Some work-related travel took me between St. Clairsville and Findlay last week. I planned out my return route so as to take me past Upper Sandusky, location of a Wyandot settlement from the Revolutionary War period to Removal in 1842.
I am vaguely aware of the importance of the Wyandot in the political and military affairs of the Old Northwest, and that they and the Cherokee were in conflict during the mid-18th century. In truth, they may well be the Iroquoian group about whom I know the least. I find that learning about settlement pattern stuff is the best way for me to begin to get a grip on any group’s social life and history. It’s helpful to me on paper and all the more so up close and personal.
With that in mind, feel free to enjoy the following photos from the couple of hours I spent piddling around Upper Sandusky last Wednesday (06 May 2015).
The terrain upon which the settlements of Tarhe’s Town, Crane Town, and Upper Sandusky were seated were defined on the east by the Sandusky River and on the west by its tributary Tymochtee Creek.
A quick lit search for an etymology turned up variations of “stream encircling a prairie.” I PMed Craig Kopris for his thoughts on the etymology. They included the following:
I’d guess tayowahtih as a potential phonemicization.
Hewitt has yĕⁿ-khyo-măˊ-teʼ “small stream.” -kyǫw- is a root for “creek,” though I’m not sure why the k is missing in the placename. It’s not the semireflexive [-t-] because it shows up on simple nouns.
yakyǫwaʔyeh is “on/in/to the creek.” Assuming tayǫwahtih is tayǫwatih instead, it could be “beyond the creek” or “on the other side of the creek.” Cf Tionontati “beyond the hills” and Schenectady “on the other side of the pines.”
Indian Mill Park
The contemporary Indian Mill Park is located near the site of the mill used by the Upper Sandusky Wyandot settlement from 1820 until Removal.
Wyandot Mission Church
In 1816 a young African-American man named John Stewart established a Methodist mission amongst the Wyandot of Upper Sandusky. A mission church was constructed there in the year following his death. The structure was restored in 1889 and added to the National Register of Historic Places in 1976.
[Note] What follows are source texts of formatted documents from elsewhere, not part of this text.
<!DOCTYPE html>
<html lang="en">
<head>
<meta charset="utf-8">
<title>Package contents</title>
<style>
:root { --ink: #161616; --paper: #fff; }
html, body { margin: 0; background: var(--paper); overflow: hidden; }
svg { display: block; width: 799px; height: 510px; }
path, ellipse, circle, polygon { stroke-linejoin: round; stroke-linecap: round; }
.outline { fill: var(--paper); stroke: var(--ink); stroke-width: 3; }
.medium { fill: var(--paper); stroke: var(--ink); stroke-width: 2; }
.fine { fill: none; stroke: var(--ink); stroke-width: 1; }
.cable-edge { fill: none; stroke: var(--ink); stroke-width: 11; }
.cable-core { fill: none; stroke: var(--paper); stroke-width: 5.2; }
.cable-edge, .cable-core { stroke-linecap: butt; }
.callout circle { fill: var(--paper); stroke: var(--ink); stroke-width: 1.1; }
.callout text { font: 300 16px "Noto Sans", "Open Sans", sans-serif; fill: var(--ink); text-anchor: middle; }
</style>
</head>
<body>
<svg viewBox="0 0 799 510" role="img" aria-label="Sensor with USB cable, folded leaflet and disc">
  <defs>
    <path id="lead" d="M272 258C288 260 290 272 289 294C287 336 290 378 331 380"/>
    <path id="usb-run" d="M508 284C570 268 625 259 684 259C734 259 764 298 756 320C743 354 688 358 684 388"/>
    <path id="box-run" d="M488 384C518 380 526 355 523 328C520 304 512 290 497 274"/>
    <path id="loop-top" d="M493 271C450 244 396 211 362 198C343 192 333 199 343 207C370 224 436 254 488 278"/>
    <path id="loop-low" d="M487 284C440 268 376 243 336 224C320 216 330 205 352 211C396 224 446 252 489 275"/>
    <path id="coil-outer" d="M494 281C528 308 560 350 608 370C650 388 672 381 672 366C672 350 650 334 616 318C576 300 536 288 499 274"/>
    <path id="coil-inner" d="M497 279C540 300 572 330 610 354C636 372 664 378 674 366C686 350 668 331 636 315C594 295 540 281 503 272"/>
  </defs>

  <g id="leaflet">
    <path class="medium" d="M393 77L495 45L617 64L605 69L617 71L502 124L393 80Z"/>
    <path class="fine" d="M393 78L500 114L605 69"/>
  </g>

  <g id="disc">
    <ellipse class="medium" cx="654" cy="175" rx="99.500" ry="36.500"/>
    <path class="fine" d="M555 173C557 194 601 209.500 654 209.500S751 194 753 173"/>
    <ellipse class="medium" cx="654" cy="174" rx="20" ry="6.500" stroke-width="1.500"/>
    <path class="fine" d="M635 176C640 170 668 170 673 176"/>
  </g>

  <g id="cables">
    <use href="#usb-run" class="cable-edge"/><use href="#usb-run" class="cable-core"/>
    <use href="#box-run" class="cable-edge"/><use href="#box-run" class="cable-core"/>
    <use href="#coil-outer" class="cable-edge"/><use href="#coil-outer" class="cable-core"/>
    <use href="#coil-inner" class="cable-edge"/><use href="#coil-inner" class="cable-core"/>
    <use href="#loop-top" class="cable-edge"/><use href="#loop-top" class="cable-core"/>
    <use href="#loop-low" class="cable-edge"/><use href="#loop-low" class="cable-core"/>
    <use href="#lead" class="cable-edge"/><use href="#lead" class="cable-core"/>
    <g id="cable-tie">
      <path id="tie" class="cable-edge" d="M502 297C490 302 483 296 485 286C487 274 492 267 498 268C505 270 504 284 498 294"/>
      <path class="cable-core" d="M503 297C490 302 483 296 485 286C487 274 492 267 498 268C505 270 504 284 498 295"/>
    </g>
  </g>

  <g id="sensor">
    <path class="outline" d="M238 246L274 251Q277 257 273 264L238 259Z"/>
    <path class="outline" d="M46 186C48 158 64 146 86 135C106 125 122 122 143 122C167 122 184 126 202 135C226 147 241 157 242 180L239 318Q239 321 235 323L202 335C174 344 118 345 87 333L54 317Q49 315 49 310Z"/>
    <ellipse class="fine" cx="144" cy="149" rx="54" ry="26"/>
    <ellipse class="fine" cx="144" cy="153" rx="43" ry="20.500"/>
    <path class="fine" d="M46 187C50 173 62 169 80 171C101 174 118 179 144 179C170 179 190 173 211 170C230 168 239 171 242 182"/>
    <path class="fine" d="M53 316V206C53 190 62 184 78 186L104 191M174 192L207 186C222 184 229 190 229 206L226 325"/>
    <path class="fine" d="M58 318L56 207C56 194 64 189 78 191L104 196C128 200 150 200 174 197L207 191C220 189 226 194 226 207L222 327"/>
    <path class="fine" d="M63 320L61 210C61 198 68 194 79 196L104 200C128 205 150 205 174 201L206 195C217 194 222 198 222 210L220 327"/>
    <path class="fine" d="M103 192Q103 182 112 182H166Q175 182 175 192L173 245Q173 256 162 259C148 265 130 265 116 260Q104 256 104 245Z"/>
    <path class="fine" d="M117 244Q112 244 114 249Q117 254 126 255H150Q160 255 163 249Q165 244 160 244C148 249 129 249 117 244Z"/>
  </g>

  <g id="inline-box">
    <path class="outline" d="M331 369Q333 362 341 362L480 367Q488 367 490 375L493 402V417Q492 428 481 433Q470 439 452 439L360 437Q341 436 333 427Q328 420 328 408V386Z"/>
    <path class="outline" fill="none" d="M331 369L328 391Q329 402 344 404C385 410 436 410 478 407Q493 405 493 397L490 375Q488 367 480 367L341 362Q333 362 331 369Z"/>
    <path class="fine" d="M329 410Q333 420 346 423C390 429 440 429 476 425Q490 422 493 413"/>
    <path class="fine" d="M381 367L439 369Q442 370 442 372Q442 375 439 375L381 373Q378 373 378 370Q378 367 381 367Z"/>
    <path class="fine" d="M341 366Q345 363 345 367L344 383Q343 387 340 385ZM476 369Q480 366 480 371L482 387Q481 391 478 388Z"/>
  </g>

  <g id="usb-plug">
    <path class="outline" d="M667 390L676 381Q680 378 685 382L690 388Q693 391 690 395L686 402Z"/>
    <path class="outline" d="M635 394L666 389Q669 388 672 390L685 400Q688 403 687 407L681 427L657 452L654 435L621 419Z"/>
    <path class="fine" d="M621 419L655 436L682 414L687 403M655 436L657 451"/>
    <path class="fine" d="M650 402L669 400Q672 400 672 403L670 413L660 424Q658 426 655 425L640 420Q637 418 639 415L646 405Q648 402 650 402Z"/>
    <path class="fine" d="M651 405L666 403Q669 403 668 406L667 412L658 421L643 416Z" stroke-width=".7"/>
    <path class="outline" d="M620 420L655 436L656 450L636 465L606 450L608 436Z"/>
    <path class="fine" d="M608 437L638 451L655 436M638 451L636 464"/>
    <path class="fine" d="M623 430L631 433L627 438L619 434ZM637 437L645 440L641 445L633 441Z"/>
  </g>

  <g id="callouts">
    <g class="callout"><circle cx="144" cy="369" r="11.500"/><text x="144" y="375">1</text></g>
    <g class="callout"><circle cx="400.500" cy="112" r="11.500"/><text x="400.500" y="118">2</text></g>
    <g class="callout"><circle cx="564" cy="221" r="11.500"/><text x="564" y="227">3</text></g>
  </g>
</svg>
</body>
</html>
Garrad, Charles, William Fox, and Jean-Luc Pilon. Petun to Wyandot: the Ontario Petun from the sixteenth century. Mercury Series.; Archaeology Paper (Canadian Museum of History) 174. [Gatineau, Québec] : Canadian Museum of History ; [Ottawa] : University of Ottawa Press, 2014.
Hewitt, J.N.B. “Huron.” In Handbook of American Indians North of Mexico. Part 1, edited by Frederick Webb Hodge, 584–91. BAE Bulletin 30. Washington, D.C.: Government Printing Office, 1907.
Kopris, Craig Alexander. “A grammar and dictionary of Wyandot.” Ph.D. diss., State University of New York at Buffalo, 2001.
Tanner, Helen Hornbeck. “Cherokees in the Ohio Country.” Journal of Cherokee Studies 3, no. 2 (Spring 1978): 94–102.
Tooker, Elisabeth. “Wyandot.” In Handbook of North American Indians, vol. 15: Northeast, edited by Bruce G. Trigger, 398–406 [consolidated volume Bibliography, pp.807–90]. Washington, D.C.: Smithsonian Institution, 1978.
Walsh, Martin W. “The ‘heathen party’: Methodist observation of the Ohio Wyandot.” American Indian Quarterly 16, no. 2 (Spring 1992): 189–211.